WORK TO COMPLETE
Pictures stay out; everything else in the records below is copied exactly.

· · · ·

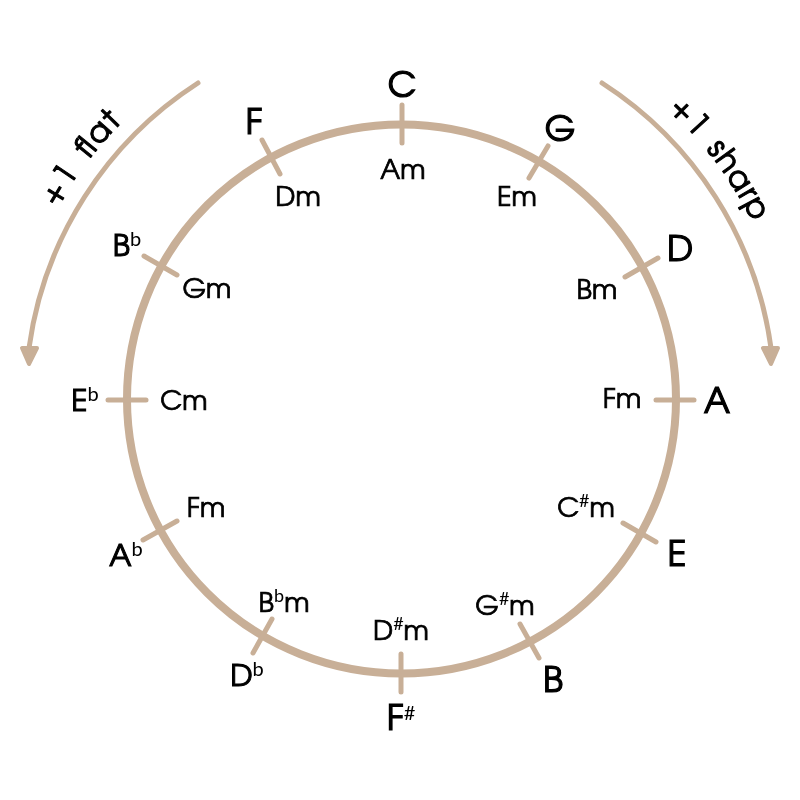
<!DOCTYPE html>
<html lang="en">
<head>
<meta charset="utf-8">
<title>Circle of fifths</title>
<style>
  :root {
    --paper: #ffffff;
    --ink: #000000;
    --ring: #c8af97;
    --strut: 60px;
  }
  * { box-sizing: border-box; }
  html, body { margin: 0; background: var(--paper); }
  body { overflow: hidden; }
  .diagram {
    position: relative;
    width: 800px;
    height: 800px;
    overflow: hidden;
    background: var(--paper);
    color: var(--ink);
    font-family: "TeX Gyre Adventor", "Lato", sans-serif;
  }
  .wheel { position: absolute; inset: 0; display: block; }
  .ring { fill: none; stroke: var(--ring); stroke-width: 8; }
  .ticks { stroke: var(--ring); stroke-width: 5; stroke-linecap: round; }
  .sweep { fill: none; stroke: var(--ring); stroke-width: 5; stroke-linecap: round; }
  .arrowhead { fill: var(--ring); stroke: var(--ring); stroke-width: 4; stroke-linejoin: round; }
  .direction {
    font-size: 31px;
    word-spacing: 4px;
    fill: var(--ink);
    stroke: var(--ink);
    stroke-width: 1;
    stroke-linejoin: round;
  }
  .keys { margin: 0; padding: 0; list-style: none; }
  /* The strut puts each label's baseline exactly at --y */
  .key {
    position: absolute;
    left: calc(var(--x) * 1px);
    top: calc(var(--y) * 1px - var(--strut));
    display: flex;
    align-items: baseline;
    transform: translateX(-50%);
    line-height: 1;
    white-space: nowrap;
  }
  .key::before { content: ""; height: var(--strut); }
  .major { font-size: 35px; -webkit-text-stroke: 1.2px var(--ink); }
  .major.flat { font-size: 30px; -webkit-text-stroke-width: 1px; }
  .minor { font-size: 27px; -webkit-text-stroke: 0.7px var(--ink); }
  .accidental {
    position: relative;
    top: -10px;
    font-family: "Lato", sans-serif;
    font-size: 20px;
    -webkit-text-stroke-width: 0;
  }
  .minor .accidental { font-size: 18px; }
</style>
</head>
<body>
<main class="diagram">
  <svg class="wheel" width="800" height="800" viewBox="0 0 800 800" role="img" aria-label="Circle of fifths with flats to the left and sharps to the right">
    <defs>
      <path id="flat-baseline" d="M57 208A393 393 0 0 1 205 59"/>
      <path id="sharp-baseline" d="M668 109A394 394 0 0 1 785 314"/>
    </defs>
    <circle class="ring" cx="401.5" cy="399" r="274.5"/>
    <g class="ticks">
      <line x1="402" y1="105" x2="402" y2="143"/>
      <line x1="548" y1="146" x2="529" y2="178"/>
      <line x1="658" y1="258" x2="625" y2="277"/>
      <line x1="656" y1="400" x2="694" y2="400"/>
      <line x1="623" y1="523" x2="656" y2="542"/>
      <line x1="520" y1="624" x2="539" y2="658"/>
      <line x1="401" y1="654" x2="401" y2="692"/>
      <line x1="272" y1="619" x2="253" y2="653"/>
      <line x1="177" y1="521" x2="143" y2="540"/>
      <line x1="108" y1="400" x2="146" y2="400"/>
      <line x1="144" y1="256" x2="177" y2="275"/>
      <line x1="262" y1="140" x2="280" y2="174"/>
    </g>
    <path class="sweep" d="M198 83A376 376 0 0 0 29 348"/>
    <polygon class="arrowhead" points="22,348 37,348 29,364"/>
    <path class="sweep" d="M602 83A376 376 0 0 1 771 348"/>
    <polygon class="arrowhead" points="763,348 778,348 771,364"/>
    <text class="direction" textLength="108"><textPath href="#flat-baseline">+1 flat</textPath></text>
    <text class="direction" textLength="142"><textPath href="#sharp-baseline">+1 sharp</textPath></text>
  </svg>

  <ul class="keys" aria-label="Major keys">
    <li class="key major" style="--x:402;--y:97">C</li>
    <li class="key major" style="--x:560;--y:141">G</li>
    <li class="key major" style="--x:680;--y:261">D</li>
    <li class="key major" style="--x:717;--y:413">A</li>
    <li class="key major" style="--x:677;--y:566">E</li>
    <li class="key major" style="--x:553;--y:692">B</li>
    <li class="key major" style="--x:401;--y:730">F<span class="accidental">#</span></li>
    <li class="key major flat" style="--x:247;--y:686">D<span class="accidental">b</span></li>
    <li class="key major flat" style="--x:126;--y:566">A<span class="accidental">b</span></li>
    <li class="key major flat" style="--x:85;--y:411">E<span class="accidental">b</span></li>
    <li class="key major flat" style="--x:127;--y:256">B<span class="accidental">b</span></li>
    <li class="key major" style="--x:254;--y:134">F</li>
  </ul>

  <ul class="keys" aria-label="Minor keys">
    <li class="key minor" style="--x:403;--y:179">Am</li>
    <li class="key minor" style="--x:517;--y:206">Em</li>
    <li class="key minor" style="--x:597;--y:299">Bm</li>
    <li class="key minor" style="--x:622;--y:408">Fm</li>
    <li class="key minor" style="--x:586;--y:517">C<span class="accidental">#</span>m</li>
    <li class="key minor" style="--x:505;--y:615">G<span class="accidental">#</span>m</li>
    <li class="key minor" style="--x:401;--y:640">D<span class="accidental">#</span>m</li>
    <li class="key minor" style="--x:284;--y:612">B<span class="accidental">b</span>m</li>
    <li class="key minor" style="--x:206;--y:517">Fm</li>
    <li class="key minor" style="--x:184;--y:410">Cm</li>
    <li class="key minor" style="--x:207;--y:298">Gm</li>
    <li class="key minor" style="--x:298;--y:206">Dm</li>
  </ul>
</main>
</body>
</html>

· · · ·

ANSWER TO THIS PROBLEM
<!DOCTYPE html>
<html lang="en">
<head>
<meta charset="utf-8">
<title>Circle of fifths</title>
<style>
  :root {
    --paper: #ffffff;
    --ink: #000000;
    --ring: #c8af97;
    --strut: 60px;
  }
  * { box-sizing: border-box; }
  html, body { margin: 0; background: var(--paper); }
  body { overflow: hidden; }
  .diagram {
    position: relative;
    width: 800px;
    height: 800px;
    overflow: hidden;
    background: var(--paper);
    color: var(--ink);
    font-family: "TeX Gyre Adventor", "Lato", sans-serif;
  }
  .wheel { position: absolute; inset: 0; display: block; }
  .ring { fill: none; stroke: var(--ring); stroke-width: 8; }
  .ticks { stroke: var(--ring); stroke-width: 5; stroke-linecap: round; }
  .sweep { fill: none; stroke: var(--ring); stroke-width: 5; stroke-linecap: round; }
  .arrowhead { fill: var(--ring); stroke: var(--ring); stroke-width: 4; stroke-linejoin: round; }
  .direction {
    font-size: 31px;
    word-spacing: 4px;
    fill: var(--ink);
    stroke: var(--ink);
    stroke-width: 1;
    stroke-linejoin: round;
  }
  .keys { margin: 0; padding: 0; list-style: none; }
  /* The strut puts each label's baseline exactly at --y */
  .key {
    position: absolute;
    left: calc(var(--x) * 1px);
    top: calc(var(--y) * 1px - var(--strut));
    display: flex;
    align-items: baseline;
    transform: translateX(-50%);
    line-height: 1;
    white-space: nowrap;
  }
  .key::before { content: ""; height: var(--strut); }
  .major { font-size: 35px; -webkit-text-stroke: 1.2px var(--ink); }
  .major.flat { font-size: 30px; -webkit-text-stroke-width: 1px; }
  .minor { font-size: 27px; -webkit-text-stroke: 0.7px var(--ink); }
  .accidental {
    position: relative;
    top: -10px;
    font-family: "Lato", sans-serif;
    font-size: 20px;
    -webkit-text-stroke-width: 0;
  }
  .minor .accidental { font-size: 18px; }
</style>
</head>
<body>
<main class="diagram">
  <svg class="wheel" width="800" height="800" viewBox="0 0 800 800" role="img" aria-label="Circle of fifths with flats to the left and sharps to the right">
    <defs>
      <path id="flat-baseline" d="M57 208A393 393 0 0 1 205 59"/>
      <path id="sharp-baseline" d="M668 109A394 394 0 0 1 785 314"/>
    </defs>
    <circle class="ring" cx="401.5" cy="399" r="274.5"/>
    <g class="ticks">
      <line x1="402" y1="105" x2="402" y2="143"/>
      <line x1="548" y1="146" x2="529" y2="178"/>
      <line x1="658" y1="258" x2="625" y2="277"/>
      <line x1="656" y1="400" x2="694" y2="400"/>
      <line x1="623" y1="523" x2="656" y2="542"/>
      <line x1="520" y1="624" x2="539" y2="658"/>
      <line x1="401" y1="654" x2="401" y2="692"/>
      <line x1="272" y1="619" x2="253" y2="653"/>
      <line x1="177" y1="521" x2="143" y2="540"/>
      <line x1="108" y1="400" x2="146" y2="400"/>
      <line x1="144" y1="256" x2="177" y2="275"/>
      <line x1="262" y1="140" x2="280" y2="174"/>
    </g>
    <path class="sweep" d="M198 83A376 376 0 0 0 29 348"/>
    <polygon class="arrowhead" points="22,348 37,348 29,364"/>
    <path class="sweep" d="M602 83A376 376 0 0 1 771 348"/>
    <polygon class="arrowhead" points="763,348 778,348 771,364"/>
    <text class="direction" textLength="108"><textPath href="#flat-baseline">+1 flat</textPath></text>
    <text class="direction" textLength="142"><textPath href="#sharp-baseline">+1 sharp</textPath></text>
  </svg>

  <ul class="keys" aria-label="Major keys">
    <li class="key major" style="--x:402;--y:97">C</li>
    <li class="key major" style="--x:560;--y:141">G</li>
    <li class="key major" style="--x:680;--y:261">D</li>
    <li class="key major" style="--x:717;--y:413">A</li>
    <li class="key major" style="--x:677;--y:566">E</li>
    <li class="key major" style="--x:553;--y:692">B</li>
    <li class="key major" style="--x:401;--y:730">F<span class="accidental">#</span></li>
    <li class="key major flat" style="--x:247;--y:686">D<span class="accidental">b</span></li>
    <li class="key major flat" style="--x:126;--y:566">A<span class="accidental">b</span></li>
    <li class="key major flat" style="--x:85;--y:411">E<span class="accidental">b</span></li>
    <li class="key major flat" style="--x:127;--y:256">B<span class="accidental">b</span></li>
    <li class="key major" style="--x:254;--y:134">F</li>
  </ul>

  <ul class="keys" aria-label="Minor keys">
    <li class="key minor" style="--x:403;--y:179">Am</li>
    <li class="key minor" style="--x:517;--y:206">Em</li>
    <li class="key minor" style="--x:597;--y:299">Bm</li>
    <li class="key minor" style="--x:622;--y:408">Fm</li>
    <li class="key minor" style="--x:586;--y:517">C<span class="accidental">#</span>m</li>
    <li class="key minor" style="--x:505;--y:615">G<span class="accidental">#</span>m</li>
    <li class="key minor" style="--x:401;--y:640">D<span class="accidental">#</span>m</li>
    <li class="key minor" style="--x:284;--y:612">B<span class="accidental">b</span>m</li>
    <li class="key minor" style="--x:206;--y:517">Fm</li>
    <li class="key minor" style="--x:184;--y:410">Cm</li>
    <li class="key minor" style="--x:207;--y:298">Gm</li>
    <li class="key minor" style="--x:298;--y:206">Dm</li>
  </ul>
</main>
</body>
</html>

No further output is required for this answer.